__WORK TO BE COMPLETED__
Find the string "branchEnd" in the records. Copy each line that has it.

*** SOURCE DATA ***

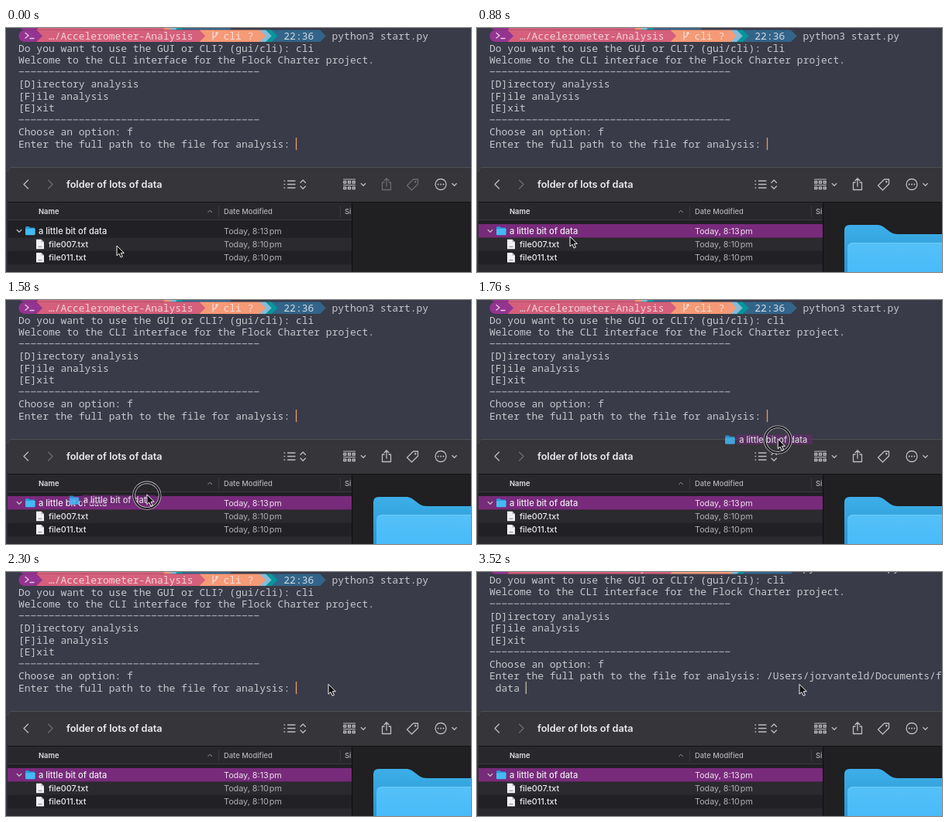
An HTML page for the animation above (3.56 s loop, 600 by 316 pixels).

```html
<!DOCTYPE html>
<html lang="en">
<head>
<meta charset="utf-8">
<title>Drag a folder into the terminal</title>
<style>
  html, body { margin: 0; width: 100%; height: 100%; overflow: hidden; background: #3a3b48; }
  svg { display: block; width: 600px; height: 316px; }
  text { white-space: pre; }
  .term { font: 12.97px "Noto Sans Mono", monospace; fill: #c6c8ce; }
  .ui { font: 500 11.1px Inter, sans-serif; fill: #ececef; }
  .ui .file { font-size: 10.75px; }
  .ui .dim { font-size: 10.8px; font-weight: 400; fill: #b0afb4; }
  .ui .head { font-size: 9.4px; fill: #b3b2b7; }
  .ui .title { font-size: 12.7px; font-weight: 600; }
  .line { fill: none; stroke: #bdbcc1; stroke-width: 1.3; stroke-linecap: round; stroke-linejoin: round; }
  .selected .dim.first { fill: #ebdfec; }
</style>
</head>
<body>
<svg viewBox="0 0 600 316">
  <defs>
    <linearGradient id="front" x2="0" y2="1">
      <stop stop-color="#55c0f8"/><stop offset="1" stop-color="#46bbf9"/>
    </linearGradient>
    <linearGradient id="back" x2="0" y2=".4">
      <stop stop-color="#3dafe8"/><stop offset="1" stop-color="#2c96d2"/>
    </linearGradient>
    <g id="folder">
      <path d="M0 1.500Q0 0 1.500 0H4.500L6 1.500H11Q12.500 1.500 12.500 3V9.500Q12.500 11 11 11H1.500Q0 11 0 9.500Z" fill="#2a98d6"/>
      <rect y="3" width="12.500" height="8.300" rx="1.200" fill="#45b9f4"/>
    </g>
    <g id="file">
      <path d="M0 0H6.500L10 3.500V12.500H0Z" fill="#f1f1f3"/>
      <path d="M6.500 0V3.500H10Z" fill="#b9b9bf"/>
      <path d="M2.500 9.500H7.500" stroke="#85858c"/>
    </g>
    <path id="down" class="line" d="M-2.700 -1.300L0 1.400L2.700 -1.300"/>
  </defs>

  <rect width="600" height="316" fill="#3a3b48"/>
  <g id="terminal" class="term">
    <g id="prompt"></g>
    <g id="lines"></g>
  </g>
  <rect id="caret" width="1.300" height="16" y="142"/>

  <g class="ui" id="finder">
    <path d="M1.500 316V185Q1.500 180 6.500 180H600V316Z" fill="#212024"/>
    <path d="M1.500 226V185Q1.500 180 6.500 180H600V226Z" fill="#363539"/>
    <path d="M2 186Q2 180.500 7 180.500H600" fill="none" stroke="#504f54"/>
    <path d="M2 225.500H600" stroke="#141316"/>
    <rect x="2" y="226" width="445" height="22" fill="#28272b"/>
    <path d="M2 248.500H447M274.500 230V245M431.500 230V245" stroke="#3a393e"/>
    <path d="M2 271.500H447V288.800H2ZM2 306.100H447V316H2Z" fill="#2b2a2e"/>
    <rect id="highlight" x="2" y="254" width="444" height="17.500" fill="#782a7b"/>

    <text class="title" x="78" y="206.600">folder of lots of data</text>
    <text class="head" x="42" y="240.600" style="font-weight:600;fill:#e0dfe3">Name</text>
    <text class="head" x="281" y="240.600">Date Modified</text>
    <text class="head" x="437" y="240.600">Size</text>
    <path d="M260.300 239L263.200 236.200L266 239" fill="none" stroke="#929196"/>

    <path class="line" d="M14.200 261.500L17 264.400L19.800 261.500"/>
    <use href="#folder" x="25" y="257"/>
    <use href="#file" x="39" y="273.800"/>
    <use href="#file" x="39" y="291.100"/>
    <text x="42" y="266.800">a little bit of data</text>
    <text class="file" x="55" y="284.100">file007.txt</text>
    <text class="file" x="55" y="301.400">file011.txt</text>
    <text class="dim first" x="281" y="266.800">Today, 8:13&#8202;pm</text>
    <text class="dim" x="281" y="284.100">Today, 8:10&#8202;pm</text>
    <text class="dim" x="281" y="301.400">Today, 8:10&#8202;pm</text>

    <rect x="446" y="226" width="154" height="90" fill="#201f22"/>
    <path d="M446.500 226V316" stroke="#0f0e11"/>
    <g id="preview">
      <path d="M474 400V262Q474 255 481 255H515C521 255 524 257 527 259.500L533 264Q537 267 543 267H600V400Z" fill="url(#back)"/>
      <path d="M478 320V285Q478 278 485 278H600V320Z" fill="url(#front)"/>
      <path d="M479 282Q481 278.500 485 278.500H600" fill="none" stroke="#6fcbfa"/>
    </g>

    <g class="line">
      <path d="M28.500 197L23 202.500L28.500 208"/>
      <path d="M54.500 197L60 202.500L54.500 208" opacity=".4"/>
      <path d="M363.500 198H373M363.500 202.500H373M363.500 207H373M359 198H359.600M359 202.500H359.600M359 207H359.600"/>
      <path d="M380 200.300L383.200 197L386.400 200.300M380 205L383.200 208.300L386.400 205"/>
      <path d="M435.500 196H450.500M435.500 203.500H450.500" stroke-width="1"/>
      <path d="M435.800 198.500h3v2.500h-3zM441.500 198.500h3v2.500h-3zM447.200 198.500h3v2.500h-3zM435.800 206h3v2.500h-3zM441.500 206h3v2.500h-3zM447.200 206h3v2.500h-3z"/>
      <g id="actions">
        <path d="M488 200H485.500V209.500H496.500V200H494M491 205V195M488 197.700L491 194.700L494 197.700"/>
        <path d="M517.500 204L525.500 196H531.500V202L523.500 210Z"/>
        <circle cx="528.300" cy="199.200" r=".6"/>
      </g>
      <circle cx="561" cy="202.500" r="7"/>
      <path d="M557.600 202.500h.1M561 202.500h.1M564.400 202.500h.1" stroke-width="1.800"/>
    </g>
    <use href="#down" x="461" y="202.800"/>
    <use href="#down" x="578.500" y="202.800"/>
  </g>

  <g id="ghost" class="ui" opacity=".85">
    <rect x="-4" y="-6.500" width="99" height="13" rx="4" fill="#6a2a70" opacity=".75"/>
    <use href="#folder" x="-18" y="-5.500"/>
    <text y="3.800">a little bit of data</text>
  </g>
  <g id="pointer">
    <g id="ring" fill="none">
      <circle cy="1.300" r="16.800" stroke="#b9b8bd" stroke-width="3.600"/>
      <circle cy="1.300" r="16.800" stroke="#1b1a1e" stroke-width="1.900"/>
    </g>
    <path d="M0 0V12.800L2.900 10.200L5.100 15L7.400 14L5.300 9.400H9.300Z" fill="#111" stroke="#f4f4f4"/>
  </g>
</svg>
<script>
const LOOP = 3560, CELL = 7.78, LEFT = 16, LINE = 15.55;
const SELECT = 560, PREVIEW = 650, GRAB = 1380, DRAG = 1460, DROP = 2090, PASTE = 2420;
const $ = id => document.getElementById(id);
const column = n => LEFT + n * CELL;

function add(parent, tag, attributes, content = '') {
  const node = document.createElementNS('http://www.w3.org/2000/svg', tag);
  for (const key in attributes) node.setAttribute(key, attributes[key]);
  node.textContent = content;
  return parent.appendChild(node);
}

// Powerline bar: the path ends at one column, the branch at another, the clock follows
function addBar(bottom, pathEnd, branchEnd) {
  const top = bottom - LINE, middle = bottom - LINE / 2, radius = LINE / 2;
  const bar = (fill, from, to) => add($('prompt'), 'path', {
    fill, d: `M${column(from)} ${top}H${column(to)}L${column(to + 1)} ${middle}L${column(to)} ${bottom}H${column(from)}Z`
  });
  bar('#33658a', branchEnd + 2, branchEnd + 10);
  bar('#06969a', branchEnd + 1, branchEnd + 2);
  bar('#86bbd8', branchEnd, branchEnd + 1);
  bar('#f59a76', pathEnd, branchEnd);
  bar('#d65f7b', 3, pathEnd);
  bar('#943490', 1, 3);
  add($('prompt'), 'path', { fill: '#943490', d: `M${column(1) + .3} ${top}A${radius} ${radius} 0 0 0 ${column(1) + .3} ${bottom}Z` });
}
addBar(18 - LINE, 24, 25);
addBar(18, 30, 40);

add($('prompt'), 'path', { class: 'line', style: 'stroke:#e6cfe4', d: 'M25 6.500L29 9.800L25 13M31 13.500H36' });
add($('prompt'), 'path', { class: 'line', style: 'stroke:#f0dcd4', d: 'M267 5V15M267 12Q272 11.500 272 6M270.500 7L272 5.500L273.500 7' });
[[5, '…/Accelerometer-Analysis', '#f1d3da'], [34, 'cli ?', '#f5ddd2'], [44, '22:36', '#d2dce6'], [52, 'python3 start.py', '#c6c8ce']]
  .forEach(([n, label, fill]) => add($('prompt'), 'text', { x: column(n), y: 14.5, fill }, label));

const question = 'Enter the full path to the file for analysis: ';
const rows = [
  'Do you want to use the GUI or CLI? (gui/cli): cli',
  'Welcome to the CLI interface for the Flock Charter project.',
  '', '[D]irectory analysis', '[F]ile analysis', '[E]xit', '',
  'Choose an option: f', question, ' data '
].map((line, i) => {
  const y = 30.5 + i * LINE;
  if (!line) add($('lines'), 'path', {
    d: `M${LEFT + .7} ${y - 4.9}H${column(40)}`, stroke: '#b9bbc2', 'stroke-dasharray': `6.3 ${CELL - 6.3}`
  });
  return add($('lines'), 'text', { x: LEFT, y }, line);
});

// Waypoints: time, x, y
const pointerPath = [[0, 143, 282], [180, 141, 281], [540, 120, 270], [1000, 120, 270], [1320, 92, 262],
  [1440, 92, 262], [1580, 181, 252], [1760, 388, 180], [2000, 416, 145.3], [LOOP, 416, 145.3]];
const ghostPath = [[1440, 42, 263], [1580, 99, 259], [1760, 338, 181], [2010, 366, 147], [LOOP, 366, 147]];

// Monotone cubic through the waypoints
function follow(path, t, axis) {
  const slope = i => path[i + 1] && path[i] ? (path[i + 1][axis] - path[i][axis]) / (path[i + 1][0] - path[i][0]) : 0;
  const tangent = i => {
    const a = slope(i - 1), b = slope(i);
    return a * b > 0 ? 2 * a * b / (a + b) : 0;
  };
  const i = Math.max(0, path.findIndex(point => point[0] > t) - 1);
  const span = path[i + 1][0] - path[i][0], u = Math.max(0, (t - path[i][0]) / span), v = 1 - u;
  return v * v * (1 + 2 * u) * path[i][axis] + u * u * (3 - 2 * u) * path[i + 1][axis]
    + span * u * v * (v * tangent(i) - u * tangent(i + 1));
}

const show = (node, visible) => node.setAttribute('visibility', visible ? 'visible' : 'hidden');
const move = (node, path, t) =>
  node.setAttribute('transform', `translate(${follow(path, t, 1)} ${follow(path, t, 2)})`);

function draw(t) {
  const selected = t >= SELECT, pasted = t >= PASTE;
  $('finder').classList.toggle('selected', selected);
  show($('highlight'), selected);
  show($('preview'), t >= PREVIEW);
  $('actions').setAttribute('opacity', selected ? 1 : 0.4);

  $('terminal').setAttribute('transform', `translate(0 ${pasted ? -LINE : 0})`);
  rows[8].textContent = question + (pasted ? '/Users/jorvanteld/Documents/fo' : '');
  show(rows[9], pasted);
  $('caret').setAttribute('x', column(pasted ? 6 : 46));
  $('caret').setAttribute('fill', pasted ? '#bdb5a6' : '#d9a06a');

  move($('pointer'), pointerPath, t);
  move($('ghost'), ghostPath, t);
  show($('ghost'), t >= DRAG && t < DROP);
  show($('ring'), t >= SELECT - 20 && t < SELECT + 90 || t >= GRAB && t < DROP);
}

const start = performance.now();
function tick() {
  draw((performance.now() - start) % LOOP);
  requestAnimationFrame(tick);
}
tick();
</script>
</body>
</html>
```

***

__RESPONSE FOR THIS EXERCISE__
function addBar(bottom, pathEnd, branchEnd) {
  bar('#33658a', branchEnd + 2, branchEnd + 10);
  bar('#06969a', branchEnd + 1, branchEnd + 2);
  bar('#86bbd8', branchEnd, branchEnd + 1);
  bar('#f59a76', pathEnd, branchEnd);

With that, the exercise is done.